Summary of the chapter 2 - 38The trial balance is a list of ending balances ofledger accounts. These balances are used toprepare the three financial reports. Financialreports have no debits or credits. The inside columnsare used to subtotal numbers. Revenue andexpenses go on the income statement. Withdrawalsand either net income or net loss go on the statementof owner’s equity to calculate a new figure forcapital. The balance sheet is a list of assets,liabilities, and the new amount for ending capital.Remember that the trial balance has debit or credits,not the financial reports.Copyright 2013 Pearson Education, Inc. Publishing as Prentice Hall.

Summary of the chapter 2 - 39Once the trial balance is complete, the firststatement to make is the income statement, which ismade up of only revenue and expenses.Remember that there are no debits or credits onfinancial statements. All we are taking are theending balances of each title from the trialbalance. For the income statement, we list fees asthe revenue and then list the expense titles in theinside column. Total operating expenses are thensubtracted from the fees to arrive at a net incomeor a net loss.Copyright 2013 Pearson Education, Inc. Publishing as Prentice Hall.

Summary of the chapter 2 - 40The second statement to prepare is the statementof owner’s equity, which shows how to calculate anew figure for capital.The third report is the balance sheet, which listsout each asset, liability, and the new figure forcapital.Copyright 2013 Pearson Education, Inc. Publishing as Prentice Hall.

Questions2 - 41Copyright 2013 Pearson Education, Inc. Publishing as Prentice Hall.

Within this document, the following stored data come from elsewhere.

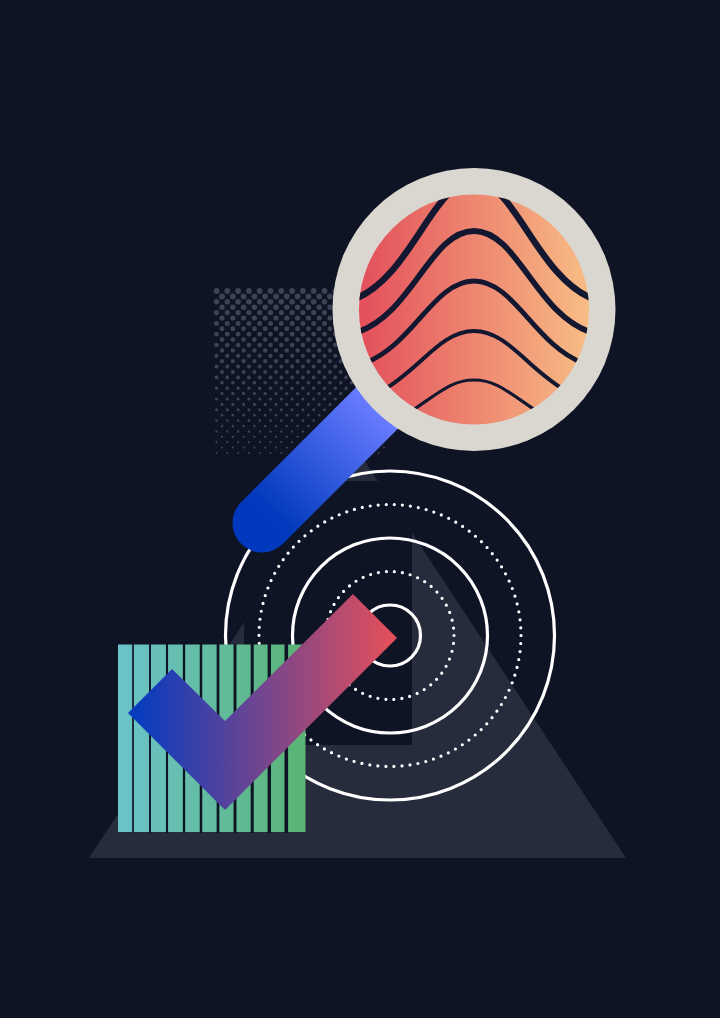
<!DOCTYPE html>
<html lang="en">
<head>
<meta charset="utf-8">
<title>Search and verify</title>
<style>
:root {
  --night: #0f1425;
  --slate: #272c3c;
  --halftone: #3e4252;
  --line: #ffffff;
  --rim: #dad6d0;
  --contour: #141730;
  --blue-deep: #0039bd;
  --blue-light: #667aff;
  --red: #e34f5b;
  --peach: #f8bd85;
  --teal: #6cc3cb;
  --green: #59b474;
}
html, body { margin: 0; overflow: hidden; background: var(--night); }
svg { display: block; }
.triangle { fill: var(--slate); fill-rule: evenodd; }
.halftone { stroke: var(--halftone); stroke-linecap: round; stroke-dasharray: 0 10.8; fill: none; }
.rings { fill: none; stroke: var(--line); stroke-width: 3.2; }
.rings .dotted { stroke-linecap: round; stroke-dasharray: 0 8.04; }
.rings .dotted.wide { stroke-dasharray: 0 8.07; }
.gaps { stroke: var(--night); fill: none; }
.handle { stroke: url(#handle-blue); stroke-width: 59; stroke-linecap: round; }
.rim { fill: var(--rim); }
.waves { fill: none; stroke: var(--contour); }
</style>
</head>
<body>
<svg width="720" height="1018" viewBox="0 0 720 1018" role="img" aria-label="Magnifying glass, target rings and a check mark">
  <defs>
    <linearGradient id="handle-blue" gradientUnits="userSpaceOnUse" x1="262" y1="523" x2="380" y2="405">
      <stop offset="0.08" stop-color="var(--blue-deep)"/>
      <stop offset="0.95" stop-color="var(--blue-light)"/>
    </linearGradient>
    <linearGradient id="lens-warm">
      <stop offset="0" stop-color="var(--red)"/>
      <stop offset="1" stop-color="var(--peach)"/>
    </linearGradient>
    <linearGradient id="square-green">
      <stop offset="0" stop-color="var(--teal)"/>
      <stop offset="1" stop-color="var(--green)"/>
    </linearGradient>
    <linearGradient id="check-blend">
      <stop offset="0.04" stop-color="#083cbf"/>
      <stop offset="0.98" stop-color="var(--red)"/>
    </linearGradient>
    <clipPath id="lens-clip"><circle cx="474" cy="309.5" r="115"/></clipPath>
  </defs>

  <rect width="720" height="1018" fill="var(--night)"/>

  <path class="triangle" d="M89 858L357.500 450L626 858ZM244 622V745H412V533L378 481H337Z"/>

  <g class="halftone">
    <path d="M216.500 291H380" stroke-width="5.800"/>
    <path d="M222 296.400H385" stroke-width="5.700"/>
    <path d="M216.500 301.800H380" stroke-width="5.600"/>
    <path d="M222 307.200H385" stroke-width="5.400"/>
    <path d="M216.500 312.600H380" stroke-width="5.300"/>
    <path d="M222 318H385" stroke-width="5.200"/>
    <path d="M216.500 323.400H380" stroke-width="5"/>
    <path d="M222 328.800H385" stroke-width="4.900"/>
    <path d="M216.500 334.200H380" stroke-width="4.800"/>
    <path d="M222 339.600H385" stroke-width="4.700"/>
    <path d="M216.500 345H380" stroke-width="4.600"/>
    <path d="M222 350.400H385" stroke-width="4.400"/>
    <path d="M216.500 355.800H380" stroke-width="4.300"/>
    <path d="M222 361.200H385" stroke-width="4.200"/>
    <path d="M216.500 366.600H380" stroke-width="4"/>
    <path d="M222 372H385" stroke-width="3.900"/>
    <path d="M216.500 377.400H380" stroke-width="3.800"/>
    <path d="M222 382.800H385" stroke-width="3.600"/>
    <path d="M216.500 388.200H380" stroke-width="3.500"/>
    <path d="M222 393.600H385" stroke-width="3.400"/>
    <path d="M216.500 399H380" stroke-width="3.200"/>
    <path d="M222 404.400H385" stroke-width="3.100"/>
    <path d="M216.500 409.800H380" stroke-width="3"/>
    <path d="M222 415.200H385" stroke-width="2.800"/>
    <path d="M216.500 420.600H380" stroke-width="2.700"/>
    <path d="M222 426H385" stroke-width="2.600"/>
    <path d="M216.500 431.400H380" stroke-width="2.400"/>
    <path d="M222 436.800H385" stroke-width="2.300"/>
    <path d="M216.500 442.200H380" stroke-width="2.200"/>
    <path d="M222 447.600H385" stroke-width="2.100"/>
    <path d="M216.500 453H380" stroke-width="2"/>
  </g>

  <g class="rings">
    <circle cx="390" cy="635.500" r="30.500"/>
    <circle class="dotted" cx="390" cy="635.500" r="64"/>
    <circle cx="390" cy="635.500" r="97.500"/>
    <circle class="dotted wide" cx="390" cy="635.500" r="131"/>
    <circle cx="390" cy="635.500" r="164.500"/>
  </g>

  <g id="striped-square">
    <rect x="118" y="644.500" width="187.500" height="187.500" fill="url(#square-green)"/>
    <g class="gaps">
      <path d="M133 644V833" stroke-width="1.700"/>
      <path d="M150 644V833" stroke-width="1.900"/>
      <path d="M167 644V833" stroke-width="2.100"/>
      <path d="M184 644V833" stroke-width="2.300"/>
      <path d="M201 644V833" stroke-width="2.500"/>
      <path d="M218 644V833" stroke-width="2.700"/>
      <path d="M235 644V833" stroke-width="2.900"/>
      <path d="M252.200 644V833" stroke-width="3.100"/>
      <path d="M269.300 644V833" stroke-width="3.400"/>
      <path d="M286.300 644V833" stroke-width="3.600"/>
    </g>
  </g>

  <polygon id="check-mark" points="128,713 172,669 225,721 353,594 397,638 225,810" fill="url(#check-blend)"/>

  <g id="magnifying-glass">
    <line class="handle" x1="262" y1="523" x2="380" y2="405"/>
    <circle class="rim" cx="474" cy="309.500" r="141.500"/>
    <circle cx="474" cy="309.500" r="115" fill="url(#lens-warm)"/>
    <g class="waves" clip-path="url(#lens-clip)">
      <path d="M355 299C412 276 433 181 474 181S536 276 593 299" stroke-width="6.500"/>
      <path d="M355 333C412 316 430 231 474 231S536 316 593 333" stroke-width="5.800"/>
      <path d="M365 363C413 345 434 281 474 281S535 345 583 363" stroke-width="4.900"/>
      <path d="M380 392C420 370 440 331 474 331S528 370 568 392" stroke-width="4"/>
      <path d="M410 412C440 392 452 380 474 380S508 392 538 412" stroke-width="3.200"/>
    </g>
  </g>
</svg>
</body>
</html>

CopyrightAll rights reserved. No part of this publication may be reproduced, stored ina retrieval system, or transmitted, in any form or by any means, electronic,mechanical, photocopying, recording, or otherwise, without the prior writtenpermission of the publisher. Printed in the United States of America.2 - 42Copyright 2013 Pearson Education, Inc. Publishing as Prentice Hall.